Through the establishment of robust collaborations between the public and private sectors at the local level, we have the opportunity to strengthen governance, stimulate innovation, and optimise the delivery of services to those who require them the most.

Since 1994, Local Government service delivery has seen significant improvements, with technology playing a crucial role in improving efficiency, transparency, and accessibility. This includes online payment systems, digital communication, and data-driven decision-making.

Local Governments have also prioritised citizen engagement, seeking feedback and involving residents in decision-making processes in areas like transportation, waste management, healthcare, education, and public safety.

As we approach the end of the sixth administration, we must maintain our collaborative efforts to build a functional and efficient society.

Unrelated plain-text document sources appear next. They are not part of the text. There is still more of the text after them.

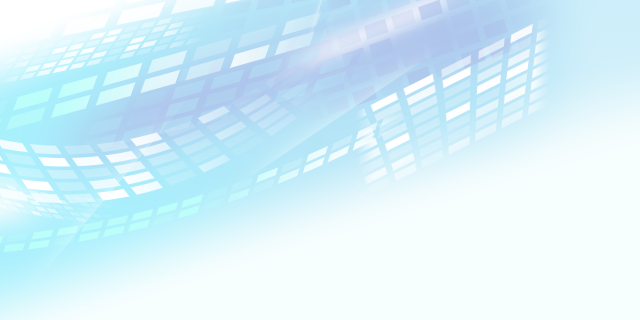
Give the GLSL for this background, as a WebGL 1 fragment shader.

```glsl
precision highp float;
uniform vec2 u_resolution;

const vec3 WHITE = vec3(0.97, 0.995, 0.995);
const vec3 AQUA = vec3(0.66, 0.94, 0.99);
const vec3 SKY = vec3(0.71, 0.90, 0.97);
const vec3 LAVENDER = vec3(0.68, 0.76, 0.92);
const vec3 PEARL = vec3(0.94, 0.94, 0.98);
const vec3 MINT = vec3(0.74, 1.0, 0.98);

float hash(vec2 cell, float seed) {
    vec3 q = fract(vec3(cell.xyx + seed) * 0.1031);
    q += dot(q, q.yzx + 33.33);
    return fract((q.x + q.y) * q.z);
}

// Quadratic curve: height, slope and bend
float curveAt(float x, vec3 curve) {
    return curve.x + x * (curve.y + x * curve.z);
}

float bell(float d, float width) {
    return exp(-d * d / (width * width));
}

// Soft window between two positions
float span(float x, float start, float end, float soft) {
    return smoothstep(start - soft, start + soft, x)
         * (1.0 - smoothstep(end - soft, end + soft, x));
}

// Rows of leaning tiles stacked above a curve, each with its own opacity
float tiles(vec2 p, vec3 curve, vec2 cell, float rows, float lean, float seed, float blur) {
    float rise = p.y - curveAt(p.x, curve);
    vec2 grid = vec2(p.x + lean * rise, rise) / cell;
    vec2 id = floor(grid);
    vec2 inset = (vec2(0.39, 0.35) - abs(fract(grid) - 0.5)) * cell;
    float shape = smoothstep(-blur, blur, min(inset.x, inset.y));
    float inside = step(0.0, id.y) * step(id.y, rows - 0.5);
    return shape * inside * mix(0.25, 1.0, smoothstep(0.1, 0.75, hash(id, seed)));
}

// Wedge of light with one crisp side
float ray(vec2 p, vec2 origin, float slope, float width, float blur) {
    float d = (p.y - origin.y - slope * (p.x - origin.x)) / sqrt(1.0 + slope * slope);
    return smoothstep(-blur, blur, d) * exp(-max(d, 0.0) / width);
}

vec3 backdrop(vec2 p) {
    // Diagonal wash rising out of the white floor
    float lift = p.y - curveAt(p.x, vec3(-0.03, 0.36, -0.02));
    vec3 wash = mix(AQUA, SKY, smoothstep(0.4, 1.4, p.x + 0.5 * p.y));
    wash = mix(wash, WHITE, 0.6 * smoothstep(1.5, 1.9, p.x) * (1.0 - 0.4 * p.y));
    vec3 color = mix(WHITE, wash, smoothstep(-0.08, 0.25, lift));

    // Lavender current
    float flow = p.y - curveAt(p.x, vec3(0.46, 0.42, -0.08));
    color = mix(color, LAVENDER, 0.9 * bell(flow, 0.12) * span(p.x, 0.28, 1.6, 0.24));

    // Pearly streak and bright corners
    float streak = p.y - curveAt(p.x, vec3(0.565, 0.15, 0.12));
    color = mix(color, PEARL, 0.9 * bell(streak, 0.045) * span(p.x, 0.95, 1.42, 0.14));
    float corner = p.y - 0.74 - 0.38 * p.x;
    color = mix(color, vec3(1.0), smoothstep(-0.09, 0.15, corner));
    return mix(color, WHITE, 0.85 * bell(length((p - vec2(-0.02, 0.36)) * vec2(0.7, 1.3)), 0.1));
}

void main() {
    vec2 p = gl_FragCoord.xy / u_resolution * vec2(2.0, 1.0);
    float blur = 0.7 / u_resolution.y;
    vec3 color = backdrop(p);

    // Shaded tiles behind the bright ribbons
    float shade = tiles(p, vec3(0.27, 0.35, 0.0), vec2(0.085, 0.065), 6.0, 0.25, 11.0, blur);
    color = mix(color, LAVENDER, 0.65 * shade * span(p.x, 1.05, 1.62, 0.12));
    float dusk = tiles(p, vec3(0.46, 0.2, 0.05), vec2(0.12, 0.05), 4.0, -0.4, 53.0, blur);
    color = mix(color, SKY, 0.45 * dusk * span(p.x, 0.25, 1.1, 0.15));
    float veil = tiles(p, vec3(0.75, 0.2, 0.0), vec2(0.11, 0.05), 4.0, -0.3, 61.0, blur);
    color = mix(color, LAVENDER, 0.3 * veil * span(p.x, 0.75, 1.2, 0.15));

    // Upper ribbons, from large to fine
    float high = tiles(p, vec3(0.84, 0.2, 0.0), vec2(0.17, 0.06), 3.0, -0.5, 3.0, blur);
    color = mix(color, vec3(1.0), 0.9 * high * span(p.x, 0.08, 0.85, 0.1));
    float fine = tiles(p, vec3(0.735, 0.2, 0.02), vec2(0.052, 0.02), 5.0, -0.8, 7.0, blur);
    color = mix(color, vec3(1.0), 0.9 * fine * span(p.x, 0.06, 0.56, 0.1));
    float wide = tiles(p, vec3(0.58, 0.27, 0.01), vec2(0.14, 0.055), 2.0, -0.4, 19.0, blur);
    vec3 wideColor = mix(MINT, WHITE, smoothstep(0.1, 0.6, p.x));
    color = mix(color, wideColor, 0.95 * wide * (1.0 - smoothstep(0.65, 1.2, p.x)));

    // Left grid dissolving along its bend
    float left = tiles(p, vec3(0.38, -0.2, 0.5), vec2(0.105, 0.038), 5.0, 0.7, 23.0, blur);
    color = mix(color, vec3(1.0), left * (1.0 - 0.8 * smoothstep(0.3, 0.9, p.x))
                                  * (1.0 - smoothstep(0.85, 1.05, p.x)));
    float mesh = tiles(p, vec3(0.35, -0.25, 0.3), vec2(0.035, 0.016), 5.0, 1.2, 71.0, blur);
    color = mix(color, WHITE, 0.7 * mesh * (1.0 - smoothstep(0.1, 0.4, p.x)));

    // Lower mint ribbon
    float low = tiles(p, vec3(0.207, 0.09, 0.18), vec2(0.078, 0.03), 2.0, -0.35, 31.0, blur);
    vec3 lowColor = mix(MINT, WHITE, smoothstep(0.6, 1.1, p.x));
    color = mix(color, lowColor, 0.95 * low * (1.0 - smoothstep(1.1, 1.3, p.x)));

    // Right grid fanning upright
    vec3 rightCurve = vec3(-0.19, 0.5, 0.0);
    float lean = mix(0.3, -0.12, smoothstep(1.1, 1.65, p.x));
    float right = tiles(p, rightCurve, vec2(0.082, 0.036), 8.0, lean, 41.0, blur);
    float rightRise = p.y - curveAt(p.x, rightCurve);
    float rightFade = span(p.x, 1.14, 1.69, 0.035) * smoothstep(-0.1, 0.14, rightRise);
    color = mix(color, vec3(1.0), right * rightFade);

    // Crossing beams
    float beams = 0.35 * ray(p, vec2(0.77, 0.44), 0.67, 0.03, blur) * span(p.x, 0.8, 1.3, 0.12)
                + 0.35 * ray(p, vec2(0.13, 0.14), 1.2, 0.03, blur) * span(p.x, 0.18, 0.5, 0.12)
                + 0.5 * ray(p, vec2(0.98, 0.91), 3.4, 0.006, blur) * span(p.y, 0.9, 1.1, 0.04);
    color = mix(color, WHITE, beams);
    gl_FragColor = vec4(color, 1.0);
}
```
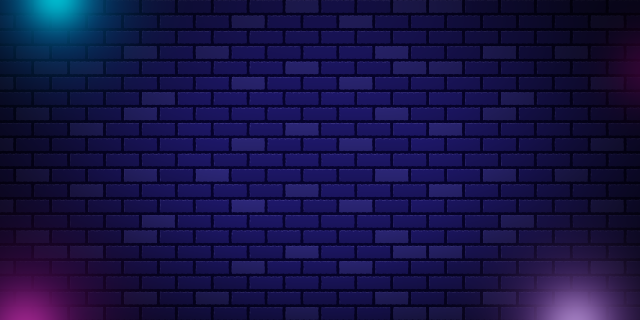
Write a Shadertoy shader that draws this texture.

```glsl
// Night-blue running-bond brick wall with worn rims, a vignette and coloured corner lights.

const vec2 PITCH = vec2(0.1122, 0.04797);      // brick spacing, canvas height = 1
const vec2 HALF_BRICK = vec2(0.0514, 0.0196);
const float CORNER = 0.0022;

const vec3 MORTAR = vec3(0.022, 0.010, 0.175);
const vec3 BRICK = vec3(0.108, 0.085, 0.385);
const vec3 PALE_BRICK = vec3(0.160, 0.140, 0.440);
const vec3 RIM = vec3(0.270, 0.240, 0.560);

vec2 hash2(vec2 p) {
    vec3 q = fract(p.xyx * vec3(0.1031, 0.1030, 0.0973));
    q += dot(q, q.yzx + 33.33);
    return fract((q.xx + q.yz) * q.zy);
}

// Distance to the nearest scattered point
float cellular(vec2 p) {
    vec2 cell = floor(p);
    float nearest = 1.0;
    for (int y = -1; y <= 1; y++) {
        for (int x = -1; x <= 1; x++) {
            vec2 neighbour = cell + vec2(x, y);
            nearest = min(nearest, length(neighbour + hash2(neighbour) - p));
        }
    }
    return nearest;
}

float boxDistance(vec2 p, vec2 halfSize, float radius) {
    vec2 q = abs(p) - halfSize + radius;
    return length(max(q, 0.0)) + min(max(q.x, q.y), 0.0) - radius;
}

float coverage(float distance, float blur) {
    return 1.0 - smoothstep(-blur, blur, distance);
}

// Uneven offset of a brick edge
float edgeWear(vec2 p, float seed) {
    float phase = 6.2832 * seed;
    return 0.00045 * sin(310.0 * p.x + 170.0 * p.y + phase)
         + 0.00030 * sin(730.0 * p.x - 510.0 * p.y + 2.0 * phase);
}

// Columns of the pale bricks, repeating every 10 columns; -1 means none
vec3 paleColumns(float row) {
    float kind = mod(row, 4.0);
    float longKind = mod(row, 8.0);
    if (kind < 0.5) return vec3(longKind > 3.5 ? 5.5 : -1.0, -1.0, -1.0);
    if (kind < 1.5) return vec3(5.0, 2.0, longKind < 1.5 ? 7.0 : -1.0);
    if (kind < 2.5) return vec3(9.5, 3.5, abs(row) > 5.5 ? 2.5 : -1.0);
    return vec3(8.0, 1.0, -1.0);
}

float isPale(float column, float row) {
    vec3 gap = abs(paleColumns(row) - mod(column, 10.0));
    return 1.0 - step(0.1, min(gap.x, min(gap.y, gap.z)));
}

vec3 brickWall(vec2 p, float blur) {
    // Rows count downward from the centre; even rows move half a brick
    float row = floor(0.5 - p.y / PITCH.y);
    float shift = 0.5 * (1.0 - mod(row, 2.0));
    float column = floor(p.x / PITCH.x - shift + 0.5) + shift;
    vec2 local = p - vec2(column, -row) * PITCH;
    float seed = hash2(vec2(column * 2.0, row) + 80.0).x;

    float wear = edgeWear(local, seed);
    float body = coverage(boxDistance(local, HALF_BRICK, CORNER) + wear, blur);
    vec2 rimOffset = vec2(0.0012, -0.0023);
    float inner = coverage(boxDistance(local - rimOffset, HALF_BRICK, CORNER) + 2.0 * wear, blur);
    float rim = clamp(body - inner, 0.0, 1.0);
    float chips = smoothstep(0.1, 0.6, cellular(p * 95.0));

    // Brick face, slightly darker toward its foot
    vec3 face = mix(BRICK, PALE_BRICK, isPale(column, row));
    face *= 0.96 + 0.08 * seed + 0.05 * local.y / HALF_BRICK.y;
    vec3 color = mix(MORTAR, face, body);
    return mix(color, RIM, rim * (0.3 + 0.45 * chips));
}

// Soft round light laid over the wall
vec3 addGlow(vec3 color, vec2 offset, float radius, vec3 light, float strength) {
    float falloff = exp(-dot(offset, offset) / (radius * radius));
    return mix(color, light, strength * falloff);
}

void mainImage(out vec4 fragColor, in vec2 fragCoord) {
    vec2 p = (fragCoord - 0.5 * iResolution.xy) / iResolution.y;
    float aspect = iResolution.x / iResolution.y;
    vec2 view = vec2(2.0 * p.x / aspect, p.y);

    // Wall and vignette
    vec3 color = brickWall(p, 0.6 / iResolution.y);
    color *= 1.0 - 0.78 * smoothstep(0.25, 1.25, length(view * vec2(1.0, 1.45)));

    // Cyan, magenta and violet lights: a wide halo, then a core
    vec2 cyan = view - vec2(-0.823, 0.51);
    color = addGlow(color, cyan, 0.22, vec3(0.00, 0.31, 0.53), 0.88);
    color = addGlow(color, cyan, 0.09, vec3(0.00, 0.76, 0.83), 0.92);
    vec2 magenta = view - vec2(-0.92, -0.53);
    color = addGlow(color, magenta, 0.25, vec3(0.32, 0.04, 0.34), 0.85);
    color = addGlow(color, magenta, 0.11, vec3(0.66, 0.16, 0.58), 0.85);
    vec2 violet = view - vec2(0.797, -0.52);
    color = addGlow(color, violet, 0.21, vec3(0.39, 0.21, 0.53), 0.85);
    color = addGlow(color, violet, 0.10, vec3(0.68, 0.54, 0.80), 0.85);
    color = addGlow(color, view - vec2(1.03, 0.28), 0.12, vec3(0.28, 0.02, 0.25), 0.65);

    fragColor = vec4(color, 1.0);
}
```
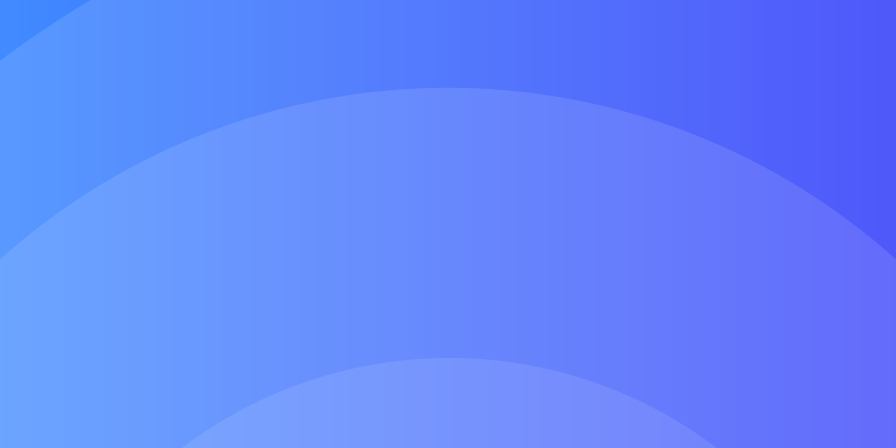
This background is drawn by a Shadertoy shader. Its source:

```glsl
// Blue to indigo horizontal gradient under three large translucent discs.
// Each disc is a signed distance with a smoothed rim that blends in white,
// so the nested arcs grow lighter toward the bottom centre.

#define LEFT_COLOR  vec3(0.255, 0.545, 1.000)
#define RIGHT_COLOR vec3(0.216, 0.256, 0.978)
// Discs: centre x, centre y, radius, in canvas heights from the bottom middle
#define OUTER_DISC  vec3(0.258, -0.802, 2.088)
#define MIDDLE_DISC vec3(0.000, -0.693, 1.497)
#define INNER_DISC  vec3(0.003, -0.786, 0.987)
#define OUTER_VEIL  0.120
#define MIDDLE_VEIL 0.115
#define INNER_VEIL  0.100

// Coverage of a disc, smoothed across about one pixel
float discMask(vec2 point, vec3 disc, float pixel) {
    float dist = length(point - disc.xy) - disc.z;
    return clamp(0.5 - dist / pixel, 0.0, 1.0);
}

// Blend white over a colour inside a disc
vec3 addVeil(vec3 color, vec2 point, vec3 disc, float opacity, float pixel) {
    return mix(color, vec3(1.0), opacity * discMask(point, disc, pixel));
}

void mainImage(out vec4 fragColor, in vec2 fragCoord) {
    float pixel = 1.0 / iResolution.y;
    vec2 point = (fragCoord - vec2(0.5 * iResolution.x, 0.0)) * pixel;

    // Background gradient
    vec3 color = mix(LEFT_COLOR, RIGHT_COLOR, fragCoord.x / iResolution.x);

    // Translucent discs, outermost first
    color = addVeil(color, point, OUTER_DISC, OUTER_VEIL, pixel);
    color = addVeil(color, point, MIDDLE_DISC, MIDDLE_VEIL, pixel);
    color = addVeil(color, point, INNER_DISC, INNER_VEIL, pixel);

    fragColor = vec4(color, 1.0);
}
```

We must understand our people’s needs, which requires that we listen and engage with one another honestly, recognising the distinct perspectives and contributions that each sector brings to the table.

When we return to government in the seventh administration, our focus should be on restoring society’s trust in the competence of Local Government, to foster shared prosperity and deliver socio-economic rights as enshrined in the Bill of Rights.

We must strengthen Local Governments so that they can maximise 70% of their own revenue while also raising more by enhancing revenue collection in their municipalities.

This suggests that by the end of this Thought Leadership Dialogue, we should have developed strategies to enhance the delivery of services by increasing community participation in local government affairs, partnering with the community to provide services, responding rapidly to complaints from service users, providing value for money, and making sure that service users pay their bills on time.

If we improve in these areas, Local Governments will be able to efficiently provide services to citizens, resulting in higher living standards and a better life for all. As we engage in discussions today, let us remember the overarching objective: to co-create a society that is functional, effective, and inclusive.

I am confident that through our collective efforts, we can pave the way for a better, brighter future where the public and private sectors work together to strengthen Local Government, empower communities, and improve service delivery.

I thank you.